Born January 19, 1880, in Foxboro, MA, Williams arrived at Norwich in the fall of 1899 and rose through the ranks his four years on the Hill, eventually leading the Corps of Cadets his senior year as the Cadet Major. Commissioned as a 2ndLt in the Marine Corps in June of 1903, Williams held multiple assignments as a junior officer, eventually serving in Quartermaster assignments at both the brigade and post level leading to his assignment as the Officer in Charge – Purchasing Division, Office of the Quartermaster of the Marine Corps. These assignments would give Williams the experience needed for the tasks that lie ahead.

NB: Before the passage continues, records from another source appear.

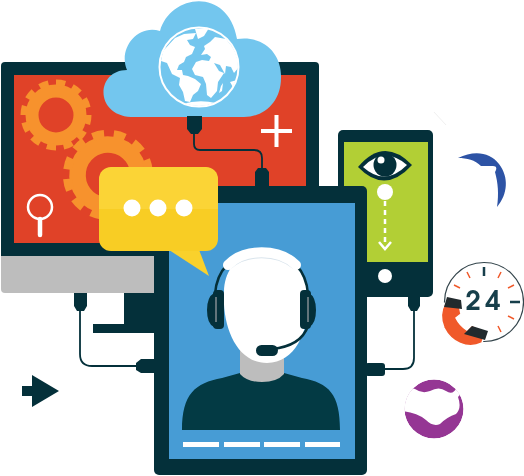
<!DOCTYPE html>
<html lang="en">
<head>
<meta charset="utf-8">
<title>Connected customer support</title>
<style>
:root {
  --ink: #04303a;
  --body: #033a44;
  --red: #e04228;
  --orange: #f7922d;
  --sky: #73c6ee;
  --blue: #479cd5;
  --lime: #b2cf35;
  --yellow: #f9d12c;
  --grey: #bdbdbd;
  --navy: #2d53a5;
  --purple: #953694;
  --flame: #f0592a;
  --white: #fff;
}
html, body { margin: 0; background: var(--white); overflow: hidden; }
svg { display: block; width: 524px; height: 476px; }
.ink { fill: var(--ink); }
.white { fill: var(--white); }
.cable { fill: none; stroke: var(--ink); stroke-width: 1.8; }
.line { fill: none; stroke: var(--white); }
.hours { font: 700 27px "TeX Gyre Adventor", Inter, sans-serif; fill: #173f4b; text-anchor: middle; }
</style>
</head>
<body>
<svg viewBox="0 0 524 476" role="img" aria-label="Monitor, tablet and phone linked to a cloud, with a support agent">
  <defs>
    <g id="gear" fill="none" stroke="#f7922d">
      <circle r="24" stroke-width="13"/>
      <circle r="32" stroke-width="7" pathLength="24" stroke-dasharray="1.1 .9"/>
    </g>
    <clipPath id="screen-clip"><rect x="14" y="75" width="292" height="168"/></clipPath>
    <clipPath id="globe-clip"><circle cx="199" cy="67" r="39"/></clipPath>
    <clipPath id="badge-clip"><circle cx="434" cy="409" r="29.5"/></clipPath>
    <linearGradient id="bubble-fill" x2="0" y2="1">
      <stop offset=".5" stop-color="#fbd436"/>
      <stop offset=".5" stop-color="#f8cd24"/>
    </linearGradient>
  </defs>

  <g id="cables">
    <path class="cable" d="M80 308V354Q80 366 92 366H140M414 308V358Q414 369 403 369H383"/>
    <g class="ink">
      <path d="M74 292H87V306L84 311H77L74 306Z"/>
      <path d="M155 359H141L136 363V370L141 373H155Z"/>
      <path d="M408 295H420V306L417 311H411L408 306Z"/>
      <rect x="365" y="363" width="20" height="13" rx="3"/>
    </g>
  </g>

  <g id="monitor">
    <path class="ink" d="M124 292H160V333H93V324H124Z"/>
    <path fill="var(--grey)" d="M1 254H160V293H5Q1 293 1 289Z"/>
    <path class="ink" d="M5 62H315Q319 62 319 66V256H1V66Q1 62 5 62Z"/>
    <rect x="14" y="75" width="292" height="168" fill="var(--red)"/>
    <g clip-path="url(#screen-clip)">
      <use href="#gear" transform="translate(56 115)"/>
      <use href="#gear" transform="translate(108 175) rotate(8) scale(1.27)"/>
    </g>
    <path class="line" stroke-width="4" d="M261 131H292M276.500 115V147"/>
    <g class="line">
      <circle cx="40" cy="207" r="12" stroke-width="2.500"/>
      <path d="M40 219V235" stroke-width="4.500" stroke-linecap="round"/>
    </g>
  </g>

  <g id="cloud">
    <path fill="var(--sky)" d="M131 117C94 115 96 70 127 70C118 49 137 24 160 31C170-6 228-14 237 39C264 35 282 54 281 78C281 101 265 117 244 117Z"/>
    <g id="globe">
      <circle class="line" cx="199" cy="67" r="39.500" stroke-width="2"/>
      <g class="white" clip-path="url(#globe-clip)">
        <path d="M163 51L175 38L184 34L196 33L193 39L187 40L190 45L195 47L192 54L186 57L184 62L179 65L177 70L182 70L183 75L188 76L195 79L201 84L198 91L193 95L190 102L185 101L183 92L179 85L180 78L172 74L167 63L161 61Z"/>
        <path d="M195 29L209 28L204 36L198 39Z"/>
        <path d="M201 55L205 49L204 46L210 42L215 37L226 39L238 54L239 67L234 73L231 67L226 66L225 74L220 65L214 63L219 71L224 73L218 82L217 91L211 98L207 95L206 84L203 77L195 75L192 69L196 62L202 60L209 61L211 57L207 54Z"/>
        <path d="M221 86L223 83L222 91L219 93ZM230 82L237 80L234 89Z"/>
        <path d="M182 104Q199 99 216 103L208 109H188Z"/>
      </g>
    </g>
    <path class="ink" d="M187 116H202V129L198 134H191L187 129Z"/>
    <path class="cable" d="M194 132V144Q194 150 200 150H254Q262 150 262 158V170"/>
    <path class="ink" d="M258 168H266L269 172V188H255V172Z"/>
  </g>

  <g id="phone">
    <rect class="ink" x="338" y="130" width="95" height="167" rx="5"/>
    <rect x="344" y="142" width="84" height="120" fill="var(--lime)"/>
    <circle class="white" cx="385" cy="276" r="7"/>
    <path class="ink" d="M358 167Q384 136 412 165Q385 195 358 167Z"/>
    <path class="white" d="M363 167Q384 145 407 165Q385 187 363 167Z"/>
    <circle class="ink" cx="385" cy="165" r="11.500"/>
    <circle class="white" cx="381" cy="160" r="3.500"/>
    <circle class="white" cx="385" cy="192" r="8"/>
    <path class="line" stroke-width="2.500" stroke-dasharray="5 4" d="M385 201V246"/>
    <path class="line" stroke-width="2.500" d="M379 242L385 249L391 242"/>
  </g>

  <g id="tablet">
    <rect class="ink" x="154" y="186" width="213" height="289" rx="5"/>
    <rect x="169" y="203" width="186" height="256" fill="var(--blue)"/>
    <g id="agent">
      <path fill="var(--body)" d="M182 430C182 394 195 383 222 378L240 373H284L302 378C329 383 340 394 340 430Z"/>
      <path fill="var(--grey)" d="M240 340H284V374Q277 382 262 382Q247 382 240 374Z"/>
      <path class="white" d="M224 292C225 238 299 238 308 292C311 325 298 363 267 363C236 363 222 325 224 292Z"/>
      <path fill="none" stroke="var(--ink)" stroke-width="2.500" d="M215 294C216 282 220 272 227 265M296 265C303 272 307 282 308 294"/>
      <path fill="none" stroke="#d9e4ec" stroke-width="1.500" d="M231 268C247 254 276 254 293 268"/>
      <path class="line" stroke-width="10" stroke-linecap="round" d="M228 265C244 248 279 248 296 265"/>
      <g id="headset">
        <path class="ink" d="M214 293Q207 297 207 310Q207 324 214 327ZM309 293Q316 297 316 310Q316 324 309 327Z"/>
        <rect class="ink" x="213" y="290" width="11" height="39" rx="4"/>
        <rect class="ink" x="300" y="290" width="11" height="39" rx="4"/>
        <path fill="none" stroke="#62757b" stroke-width="2" d="M216 297V322M308 297V322"/>
        <path fill="none" stroke="var(--ink)" stroke-width="2.500" d="M308 326Q301 346 272 349"/>
        <rect class="ink" x="256" y="345" width="22" height="11" rx="5.500"/>
      </g>
    </g>
    <path class="line" stroke-width="5" d="M183 444.500H219M224 444.500H260M264 444.500H300M305 444.500H340"/>
  </g>

  <g id="speech-bubble">
    <path fill="var(--yellow)" d="M166 248L209 276L198 247Z"/>
    <rect x="99" y="167" width="119" height="84" rx="12" fill="url(#bubble-fill)"/>
    <g class="white">
      <circle cx="132" cy="208" r="8.500"/>
      <circle cx="158" cy="208" r="8.500"/>
      <circle cx="184" cy="208" r="8.500"/>
    </g>
  </g>

  <path id="arrow" class="ink" d="M22 386H32V375L59 391L32 407V396H22Z"/>

  <path id="blue-crescent" fill="var(--navy)" d="M458 158C474 150 490 152 499 164C509 177 508 194 497 207C499 194 498 183 495 172C497 169 497 166 493 166L481 166C475 160 467 158 458 158Z"/>
  <path d="M434 112L446 125" stroke="#f0f0f0"/>

  <g id="support-clock">
    <circle cx="484" cy="302" r="39.500" fill="var(--white)" stroke="#34454c" stroke-width="1.200"/>
    <path stroke="#173f4b" stroke-width="2.500" d="M484 267V276M510 302H520"/>
    <path stroke="var(--flame)" stroke-width="1.500" d="M501 272L498 278M514 285L508 288M514 319L508 316M501 332L498 326M467 272L470 278M454 285L460 288"/>
    <text class="hours" x="483" y="310" textLength="35">24</text>
    <g id="handset">
      <path fill="var(--flame)" stroke="var(--white)" stroke-width="1.500" d="M445 303L459 304L461 314L456 318Q460 326 467 330L472 325L485 332L482 343C467 350 451 342 444 328C440 319 441 310 445 303Z"/>
      <path fill="#222a2d" d="M447 297L461 300L462 309L444 307ZM472 326L488 331L485 340L464 334Z"/>
    </g>
  </g>

  <g id="purple-badge" clip-path="url(#badge-clip)">
    <circle cx="434" cy="409" r="29.500" fill="var(--purple)"/>
    <path class="white" d="M400 384L415 389Q422 394 430 391Q439 386 446 391Q453 396 457 387L467 384V397Q462 391 458 397Q462 408 456 414Q447 417 440 424Q433 427 426 420Q416 412 400 411Z"/>
  </g>
</svg>
</body>
</html>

After Quantico was chosen as the main training facility for the Marine Corps war effort, Captain Williams was put in charge of overseeing all construction and development at Camp Quantico and it’s likely his Civil Engineering degree from Norwich aided in his duties a great deal. Over the next six weeks construction ran apace and Quantico opened its doors in mid-May 1917. Over the coming months, thousands of new Marines, both officer and enlisted, would eat, train and sleep in the buildings and ranges whose construction Williams supervised. Quantico wasn’t his only assignment during this time. Williams was also the Marine Corps representative on the War Industries Board until October 1918 when the needs of the Marine Corps required his service as the Regimental Quartermaster for the 13th Marines in Tours, France.

Upon his return from the Great War, Williams held multiple quartermaster positions in the U.S. and overseas eventually being promoted to Colonel and serving as the Assistant Quartermaster General of the Marine Corps. In 1937, after only a year in that assignment, Williams was promoted to Brigadier General and to Quartermaster General of the Marine Corps. During this time, the Marine Corps would see tremendous growth and Williams would lead the design and development of much needed training facilities to include New River, Cherry Point, Camp Pendleton, and El Toro. But it was his biggest assignment, tasked to him by the Commandant of the Marine Corps, Thomas Holcomb, that would make a lasting mark on the Corps. America’s anticipated entry into WWII required a new training facility, one large enough to train tens of thousands of new Marines in amphibious warfare. What was the name of the new base that Williams was assigned to design and build? Camp Lejeune – the largest Marine Corps base on the east coast. If you ever visit Camp Lejeune you may notice one of the main roads on base is named Seth Williams Blvd.

There is one final mark Seth Williams left on the United States Marine Corps. Every time you see the Marine Corps flag, you’re looking at the result of a design process carefully shepherded by Major General Seth Williams. That’s right – today’s Marine Corps flag exists as we know it in large part because of a Norwich Marine.

In early 1944, Major General Seth Williams reached mandatory retirement age. After 41 years of continuous service he was awarded the Legion of Merit by the Secretary of the Navy for “exceptionally meritorious conduct in the performance of outstanding services to the Government of the United States as Quartermaster General of the United States Marine Corps from 1 December 1937 through 1 February 1944” and for “accomplishing tremendous tasks” to include “the establishment of new training camps, transportation of troops to combat zones, and the development of supply and distribution depots in the South and Central Pacific areas”.

Major General Seth Williams died July 29, 1963, aged 83. He is buried in Arlington National Cemetery.